Original Article

Kid's emergency boredom buster can
Here’s a fun idea for the non-foods section of  your food storage.  Suppose your emergency lasts longer than you expected.  You’re stuck in your house without electricity or quarantined for whatever reason.  What are you going to do for entertainment?  Storing entertainment is not high on the preparedness list, but can be a lifesaver especially if there are children around.  A few years ago we put together emergency boredom buster cans for the kids.  We had the cans sealed at an emergency preparedness fair, but you could rent the can sealer from an LDS dry pack cannery and seal your can at home.  Or put your boredom buster supplies in a clean paint can, mylar pouch, small bucket, or just a box.

The concept is pretty simple–it’s “surprise” supplies in a can to keep the kids (or yourself) busy/preoccupied.  I honestly don’t remember everything I put in the cans.  You want something that will take up some time and be a good distraction from the emergency situation.

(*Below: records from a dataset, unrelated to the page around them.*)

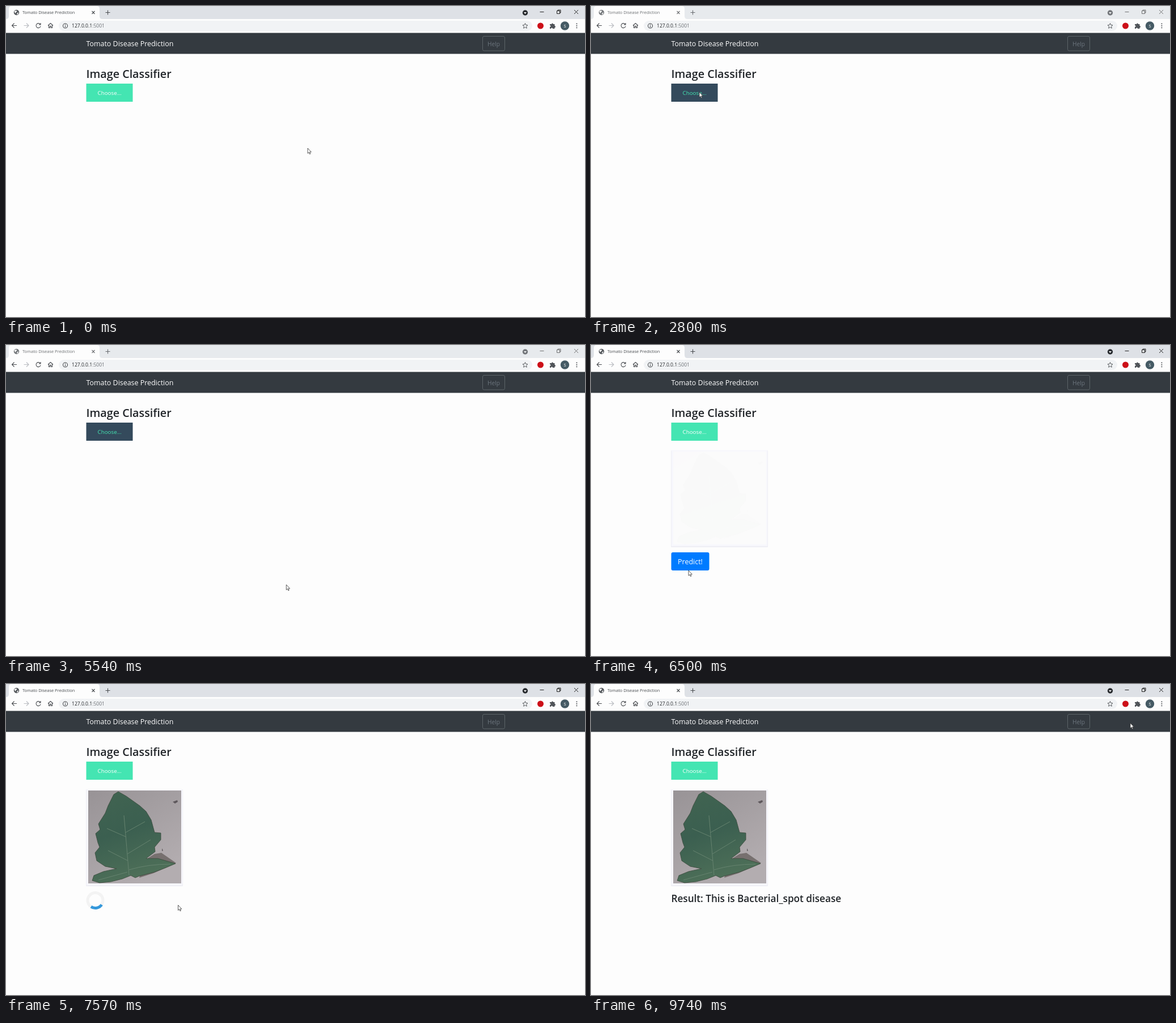
Recreate the animation shown at these times as an HTML page. Size 1021 px wide and 549 px high, loop 9.77 s.

```html
<!DOCTYPE html>
<html lang="en">
<head>
<meta charset="utf-8">
<title>Tomato Disease Prediction</title>
<style>
html, body { margin: 0; width: 100%; height: 100%; overflow: hidden; background: #fdfdfd; }
svg { display: block; width: 100vw; height: 100vh; font-family: "Open Sans", "Noto Sans", sans-serif; }
.line { fill: none; stroke: #494c50; stroke-width: 1.1; }
.head { font-weight: 600; fill: #212529; }
</style>
</head>
<body>
<svg viewBox="0 0 1021 549">
  <rect width="1021" height="549" fill="#fdfdfd"/>

  <!-- tab strip -->
  <rect id="strip" width="1021" height="24"/>
  <path d="M0 23q5 0 5-5V5q0-5 5-5H160q5 0 5 5V18q0 5 5 5z" fill="#fdfdfd"/>
  <g id="tab">
    <circle cx="18.500" cy="11.500" r="4.700" fill="#55595d"/>
    <path d="M15 9l3-1 1.500 1.500-2 1.500-.5 2-2-2zM20 12l2-.5-1 3-2 .5z" fill="#fdfdfd"/>
    <text x="29" y="14" font-size="7.460" fill="#45494d">Tomato Disease Prediction</text>
    <path class="line" stroke-width="1.300" d="M151.500 9l5 5m0-5l-5 5M175.500 11.500h8m-4-4v8"/>
  </g>
  <g id="controls">
    <circle cx="915.500" cy="12" r="4.700" fill="#292c30"/>
    <path d="M913 11h5l-2.500 3z" fill="#fff"/>
    <path class="line" style="stroke:#222;stroke-width:1" d="M941.500 10.500h7M971.500 8.500h5v5h-5zM973 8V7h5v5h-1M1002 7l7 7m0-7l-7 7"/>
  </g>

  <!-- toolbar -->
  <rect y="23" width="1021" height="24.500" fill="#fdfdfd"/>
  <rect x="93" y="26" width="835" height="18" rx="9" fill="#f1f3f5"/>
  <path class="line" d="M19 34.500h-8.500m4-4l-4 4 4 4"/>
  <path class="line" style="stroke:#b9bcc0" d="M31.500 34.500H40m-4-4l4 4-4 4"/>
  <path class="line" d="M60.500 32.500a4 4 0 1 0 .5 3M61 30v3h-3M74 34.500l4.500-4 4.500 4M75.500 34v4.500h2v-3h2v3h2V34"/>
  <circle class="line" cx="104.500" cy="35" r="4"/>
  <path class="line" d="M104.500 34.500v3m0-5.200v1.200"/>
  <text x="116" y="38" font-size="8.560" fill="#26292c">127.0.0.1<tspan fill="#6c7075">:5001</tspan></text>
  <path class="line" style="stroke-width:.9" d="M915.500 30.500l1.300 3 3.200.3-2.400 2.200.7 3.300-2.800-1.800-2.800 1.800.7-3.300-2.400-2.200 3.200-.3z"/>
  <circle cx="942.500" cy="35" r="5.500" fill="#cc1018"/>
  <path d="M959 32h3a1.500 1.500 0 1 1 3 0h2.500v3a1.500 1.500 0 1 1 0 3v2H964a1.500 1.500 0 1 0-3 0h-2v-3a1.500 1.500 0 1 0 0-3z" fill="#505459"/>
  <circle cx="985.500" cy="35" r="7.700" fill="#455a64"/>
  <text x="985.500" y="37.800" font-size="7.500" fill="#fff" text-anchor="middle">S</text>
  <path d="M1005.500 30.500h1.800v1.800h-1.800zm0 3.500h1.800v1.800h-1.800zm0 3.500h1.800v1.800h-1.800z" fill="#505459"/>

  <!-- page -->
  <rect y="47.500" width="1021" height="37" fill="#343a40"/>
  <text x="141.500" y="71" font-size="12.430" fill="#fdfdfd">Tomato Disease Prediction</text>
  <rect x="840.500" y="53.500" width="39" height="25.500" rx="2.500" fill="none" stroke="#5c6468"/>
  <text x="849" y="70.500" font-size="10.200" fill="#6c757d">Help</text>
  <text class="head" x="141.500" y="127" font-size="19.700">Image Classifier</text>
  <rect id="choose" x="141.500" y="137" width="82" height="32"/>
  <text id="chooseText" x="161.500" y="157.300" font-size="9.800">Choose...</text>

  <g id="section">
    <rect x="141" y="186" width="171" height="171" rx="1" fill="#efeff5"/>
    <rect x="142" y="185.500" width="169" height="169.500" fill="#f7f7fc"/>
    <rect x="145" y="188" width="164" height="164" fill="#fdfdfd"/>
    <g id="photo">
      <rect x="145" y="188" width="164" height="164" fill="url(#paper)"/>
      <path d="M262 300l12-2 26 18-40 18-25 8 8-30z" fill="#77706f"/>
      <path id="leaf" fill="url(#green)" stroke="#3a4a3c" stroke-width=".8" d="M198 190L212 198 236 215 247 225 256 240 262 262 273 263 273 275 262 288 263 296 247 308 268 308 299 317 280 325 262 332 235 339 228 342 220 338 205 344 185 349 165 351 152 347 155 338 172 331 195 326 175 322 160 312 157 298 165 288 162 280 158 264 166 257 163 247 175 228 180 215 190 195z"/>
      <path fill="none" stroke="#66836f" stroke-width="1" d="M217 338Q213 290 208 232M215 312L180 294M214 300L255 275M212 270L178 255M211 262L245 243M217 328Q250 318 290 318M214 332L163 346"/>
      <path d="M294 208l8-3 1 3-5 3zM275 290l2 4-2 1zM284 284l2 5" fill="#5e585c"/>
    </g>
  </g>
  <g id="predict">
    <rect id="predictBox" x="141.500" y="366" width="67" height="32" rx="3"/>
    <text x="153" y="387.200" font-size="12.500" fill="#fff">Predict!</text>
  </g>
  <g id="loader" fill="none" stroke-width="5">
    <circle cx="157.500" cy="382" r="13.500" stroke="#f3f3f3"/>
    <path d="M147.950 372.450a13.500 13.500 0 0 1 19.100 0" stroke="#3498db"/>
  </g>
  <text id="result" class="head" x="141.500" y="385" font-size="17.150">Result: This is Bacterial_spot disease</text>

  <!-- pointers, both with the hot spot at 0,0 -->
  <path id="arrow" d="M0 0V9.200L2.100 7.300 3.500 10.500 4.900 9.900 3.500 6.800H6.300z" fill="#fff" stroke="#333" stroke-width=".8"/>
  <path id="hand" d="M-1 .8Q0-.6 1 .8V4L4.500 5Q5.500 5.500 5 8L4 11H-.8L-3.500 7.500Q-4 6-2.500 6L-1 7z" fill="#fff" stroke="#222" stroke-width=".8"/>

  <defs>
    <linearGradient id="paper" x2=".6" y2="1">
      <stop stop-color="#989396"/><stop offset="1" stop-color="#b3adb0"/>
    </linearGradient>
    <linearGradient id="green" x2=".3" y2="1">
      <stop stop-color="#416451"/><stop offset=".5" stop-color="#3b5f50"/><stop offset="1" stop-color="#4d6f58"/>
    </linearGradient>
  </defs>
</svg>
<script>
const LOOP = 9770;
const $ = id => document.getElementById(id);
const set = (id, name, value) => $(id).setAttribute(name, value);
const show = (id, on) => set(id, 'visibility', on ? 'visible' : 'hidden');
const part = (t, start, length) => Math.min(1, Math.max(0, (t - start) / length));
const swing = p => .5 - Math.cos(p * Math.PI) / 2;
const easeOut = p => 1 - (1 - p) ** 2.4;
const mix = (a, b, p) => `rgb(${a.map((v, i) => Math.round(v + (b[i] - v) * p))})`;

const TEAL = [68, 229, 178], SLATE = [52, 74, 92], WHITE = [253, 253, 253];
const BLUE = [0, 123, 255], DEEP_BLUE = [0, 105, 217];

// pointer stops: time, x, y
const stops = [
  [0, 532, 251], [250, 532, 251], [750, 420, 390], [1030, 310, 325], [1470, 200, 166], [1620, 191, 152],
  [3080, 191, 152], [3700, 450, 254], [5150, 450, 254], [5650, 500, 445], [5900, 500, 445],
  [6450, 172, 398], [6600, 172, 398], [6800, 174, 384], [7300, 174, 384], [7900, 481, 399],
  [8500, 481, 399], [8750, 560, 442], [9040, 720, 370], [9600, 951, 69], [LOOP, 951, 69]
];

function pointer(t) {
  const i = stops.findIndex(s => s[0] > t);
  const [t0, x0, y0] = stops[i - 1], [t1, x1, y1] = stops[i];
  const p = swing((t - t0) / (t1 - t0));
  return [x0 + (x1 - x0) * p, y0 + (y1 - y0) * p];
}

function draw(t) {
  const dialog = t >= 2250 && t < 5900;
  set('strip', 'fill', dialog ? '#e7eaed' : '#dee1e6');
  set('tab', 'opacity', dialog ? .8 : 1);
  set('controls', 'opacity', dialog ? .6 : 1);

  const hover = easeOut(part(t, 1470, 400)) - easeOut(part(t, 5920, 400));
  set('choose', 'fill', mix(TEAL, SLATE, hover));
  set('chooseText', 'fill', mix(WHITE, TEAL, hover));

  show('section', t >= 6430);
  set('photo', 'opacity', swing(part(t, 6450, 650)));
  show('predict', t >= 6430 && t < 7100);
  set('predictBox', 'fill', mix(BLUE, DEEP_BLUE, part(t, 6690, 150)));
  show('loader', t >= 7100 && t < 7700);
  set('loader', 'transform', `rotate(${(t - 7100) * .36} 157.5 382)`);
  set('result', 'opacity', swing(part(t, 7700, 600)));

  const [x, y] = pointer(t);
  const hand = t >= 1470 && t < 2250 || t >= 6690 && t < 7100;
  show('hand', hand);
  show('arrow', !hand);
  set(hand ? 'hand' : 'arrow', 'transform', `translate(${x} ${y})`);
}

let start;
function tick(now) {
  start ??= now;
  draw((now - start) % LOOP);
  requestAnimationFrame(tick);
}
draw(0);
requestAnimationFrame(tick);
</script>
</body>
</html>
```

Maybe a model or equipment for some skill they could learn.
Here are some things I do remember putting in the cans:
Puzzles (in a baggie with the picture from the box)

Yarn, crochet hook, simple crochet directions

Non-hardening clay

Small printed word puzzles, mazes, coloring pages

Colored pencils and hand sharpener

Small frisbee

Some hard candies

Card games
I’m sure I put more in–I guess we’ll all be surprised if/when we ever open them!  When deciding what to put in your cans, consider your children and their likes/dislikes/abilities.  Also think a couple of years ahead.  I put crochet stuff in the can for my littlest one and she was probably only 3 at the time.  Remember some things won’t “keep” well–like crayons or regular play-dough or batteries.
Because we packed these at an emergency prep fair, they were adding the mini can openers to the bottom of the can.  You sure wouldn’t have to go to that trouble, but do make sure you’ve got a manual can opener on hand so you can get it open!

Once you have it packed, put it away in the long term food storage.  It’s pretty easy to stash it in the back of the food storage room and forget about it (just like those 10 year old peaches on the back of the shelf at grandma’s).  This is not a high priority preparedness item, but just being able to pull out something new will be a huge morale boost and/or distraction for the little ones.
What else could you put in a boredom buster can?